18NOV
2019

LBCF 1689 Reflections. Part 166

I’m back. Hello!

 

Reflections on the Baptist Confession of Faith of 1689

 

23 Aug 14 began a perhaps unbroken, orderly, and personal journey through my favorite written confession of faith. These are my personal reflections on this beloved historic Particular Baptist confession of the Christian Faith.

 

NEXT-

 

Chapter 19. “Of the Law of God.” Paragraph 3a: “Besides this law, commonly called moral, God was pleased to give to the people of Israel ceremonial laws, containing several typical ordinances, partly of worship, prefiguring Christ, his graces, actions, sufferings, and benefits; and partly holding forth divers instructions of moral duties…”

 

I’ve seen a threefold division of the Mosaic Law spoken of for some time in many theological circles. It’s possible to consider it as moral, ceremonial and civil. Between paragraphs two and four of this chapter of the confession all three parts of that division will be addressed. This tri-part division has helped me understand much of how that Law set forth the person and teachings of Jesus in every era. When Paul writes that, “the Law has become our tutor to lead us to Christ” in Galatians 3:24 it means all of it. All three parts of the Law. Every joy and every tittle make up one system. Neither Moses nor the Hebrews divided the Law in this way definitively. It was developed among one people with one common experience and community. By New Testament furtherance, we now see a necessity to divide the Law in a few ways to understand its import to us beyond that people. The “Moral Law” has already been addressed in paragraph two. This is the Ten Commandments. I think of them as a type of federal law over all the state law. Then we have 603 other commandments given to be divided further into what we call the “ceremonial” and “civil” laws. Paragraph three here briefly addresses ceremonial laws. Priesthood and worship laws.

 

All of the Law points to Christ himself. The Law is not as a mere prediction of Christ, but it finds its full purpose in the way that it colors in our understanding of Jesus. It “prefigures” him. This is a great term. In teaching some kids in AWANA last night, I leaned over in the sanctuary and made a complex shadow on the steps in front of them. I explained what we could know from it. That I was a man, perhaps overweight a little, if I had something in my hand, if I was wearing a large jacket or crown, etc. Then I explained how Jesus filled in that shadow’s outline perfectly in his life. He’s the substance of all that the Law’s part “prefigured.”

 

There are a thousand lessons taught to us in these laws.

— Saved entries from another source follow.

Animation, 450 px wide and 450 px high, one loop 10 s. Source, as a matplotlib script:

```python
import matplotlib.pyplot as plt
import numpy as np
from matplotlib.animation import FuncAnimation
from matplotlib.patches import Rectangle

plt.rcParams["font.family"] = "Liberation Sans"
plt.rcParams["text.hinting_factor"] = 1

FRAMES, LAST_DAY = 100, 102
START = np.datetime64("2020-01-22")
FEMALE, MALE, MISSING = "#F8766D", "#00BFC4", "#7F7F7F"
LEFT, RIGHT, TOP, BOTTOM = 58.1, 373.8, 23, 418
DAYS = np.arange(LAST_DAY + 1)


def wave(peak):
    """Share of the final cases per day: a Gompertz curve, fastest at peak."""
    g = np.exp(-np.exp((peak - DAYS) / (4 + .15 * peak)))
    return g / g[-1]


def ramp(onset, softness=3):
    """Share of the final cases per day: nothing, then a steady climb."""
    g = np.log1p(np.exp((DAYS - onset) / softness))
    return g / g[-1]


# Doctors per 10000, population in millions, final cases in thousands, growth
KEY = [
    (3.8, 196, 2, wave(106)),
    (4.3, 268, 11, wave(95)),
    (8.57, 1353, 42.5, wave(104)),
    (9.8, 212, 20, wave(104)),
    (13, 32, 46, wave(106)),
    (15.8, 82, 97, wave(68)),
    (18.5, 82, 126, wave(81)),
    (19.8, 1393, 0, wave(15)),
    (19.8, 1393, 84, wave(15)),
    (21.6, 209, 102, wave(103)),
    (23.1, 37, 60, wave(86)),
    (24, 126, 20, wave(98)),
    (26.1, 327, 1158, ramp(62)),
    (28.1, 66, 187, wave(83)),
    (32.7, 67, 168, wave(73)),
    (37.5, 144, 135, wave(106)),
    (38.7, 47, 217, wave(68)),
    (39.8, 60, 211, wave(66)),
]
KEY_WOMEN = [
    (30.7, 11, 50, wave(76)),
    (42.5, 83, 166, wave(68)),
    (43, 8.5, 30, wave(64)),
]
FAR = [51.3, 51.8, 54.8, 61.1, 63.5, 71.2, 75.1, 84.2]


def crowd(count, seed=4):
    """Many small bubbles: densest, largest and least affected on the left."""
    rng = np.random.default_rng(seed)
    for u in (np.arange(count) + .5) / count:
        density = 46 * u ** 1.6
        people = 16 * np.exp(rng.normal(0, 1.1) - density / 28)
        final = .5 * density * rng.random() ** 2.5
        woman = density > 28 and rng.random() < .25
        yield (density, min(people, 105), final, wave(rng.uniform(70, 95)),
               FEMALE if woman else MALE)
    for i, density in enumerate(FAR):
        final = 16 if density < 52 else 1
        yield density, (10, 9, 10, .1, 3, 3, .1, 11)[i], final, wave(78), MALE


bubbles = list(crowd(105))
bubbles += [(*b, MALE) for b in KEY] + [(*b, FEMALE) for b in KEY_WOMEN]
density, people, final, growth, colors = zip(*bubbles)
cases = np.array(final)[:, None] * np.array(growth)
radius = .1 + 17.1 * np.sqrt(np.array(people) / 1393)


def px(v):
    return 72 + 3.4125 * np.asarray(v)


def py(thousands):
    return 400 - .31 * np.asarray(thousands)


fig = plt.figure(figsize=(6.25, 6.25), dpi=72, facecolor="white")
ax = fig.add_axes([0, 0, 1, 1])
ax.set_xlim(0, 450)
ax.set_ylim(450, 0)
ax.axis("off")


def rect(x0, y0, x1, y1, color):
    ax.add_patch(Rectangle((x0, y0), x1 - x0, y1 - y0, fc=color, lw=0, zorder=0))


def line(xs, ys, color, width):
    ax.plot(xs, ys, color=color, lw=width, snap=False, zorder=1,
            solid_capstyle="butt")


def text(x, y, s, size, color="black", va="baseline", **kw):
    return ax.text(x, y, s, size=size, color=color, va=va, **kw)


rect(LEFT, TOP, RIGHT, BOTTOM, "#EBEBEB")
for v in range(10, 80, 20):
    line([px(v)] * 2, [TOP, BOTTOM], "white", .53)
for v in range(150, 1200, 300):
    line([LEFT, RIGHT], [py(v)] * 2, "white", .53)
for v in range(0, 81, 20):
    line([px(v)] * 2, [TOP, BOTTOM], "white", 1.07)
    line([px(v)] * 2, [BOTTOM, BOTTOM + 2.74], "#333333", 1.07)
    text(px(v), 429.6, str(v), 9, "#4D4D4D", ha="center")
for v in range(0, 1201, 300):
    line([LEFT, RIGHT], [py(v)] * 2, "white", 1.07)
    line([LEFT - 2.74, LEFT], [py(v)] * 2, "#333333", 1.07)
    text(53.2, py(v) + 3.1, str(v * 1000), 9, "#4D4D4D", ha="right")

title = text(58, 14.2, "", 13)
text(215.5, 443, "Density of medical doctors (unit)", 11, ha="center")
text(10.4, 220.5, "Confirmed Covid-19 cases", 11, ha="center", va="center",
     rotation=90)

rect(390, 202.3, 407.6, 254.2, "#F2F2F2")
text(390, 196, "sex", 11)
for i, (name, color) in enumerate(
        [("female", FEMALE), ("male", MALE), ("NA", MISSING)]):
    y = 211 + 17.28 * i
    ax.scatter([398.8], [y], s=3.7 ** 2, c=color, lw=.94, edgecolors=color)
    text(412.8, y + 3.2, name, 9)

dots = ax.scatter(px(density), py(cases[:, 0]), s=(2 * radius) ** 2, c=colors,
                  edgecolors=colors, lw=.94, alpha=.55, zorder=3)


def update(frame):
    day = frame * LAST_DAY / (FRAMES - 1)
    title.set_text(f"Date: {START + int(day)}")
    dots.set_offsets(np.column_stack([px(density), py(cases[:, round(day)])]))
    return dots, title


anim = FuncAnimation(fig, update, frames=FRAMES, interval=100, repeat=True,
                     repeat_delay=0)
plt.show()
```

They make God’s people very peculiar. I constantly come back to the idea that they convey one overarching theme for me as a New Testament member and that’s that I have a God very specific in his prescriptions. That I don’t just approach him however I see fit. They needed the priests. That priesthood was done away with in the superior priesthood of one man, the Man Christ Jesus. I approach God now not loosely or however I want to, but through a very very specifically accomplished grace.

Leave a Reply

Your email address will not be published.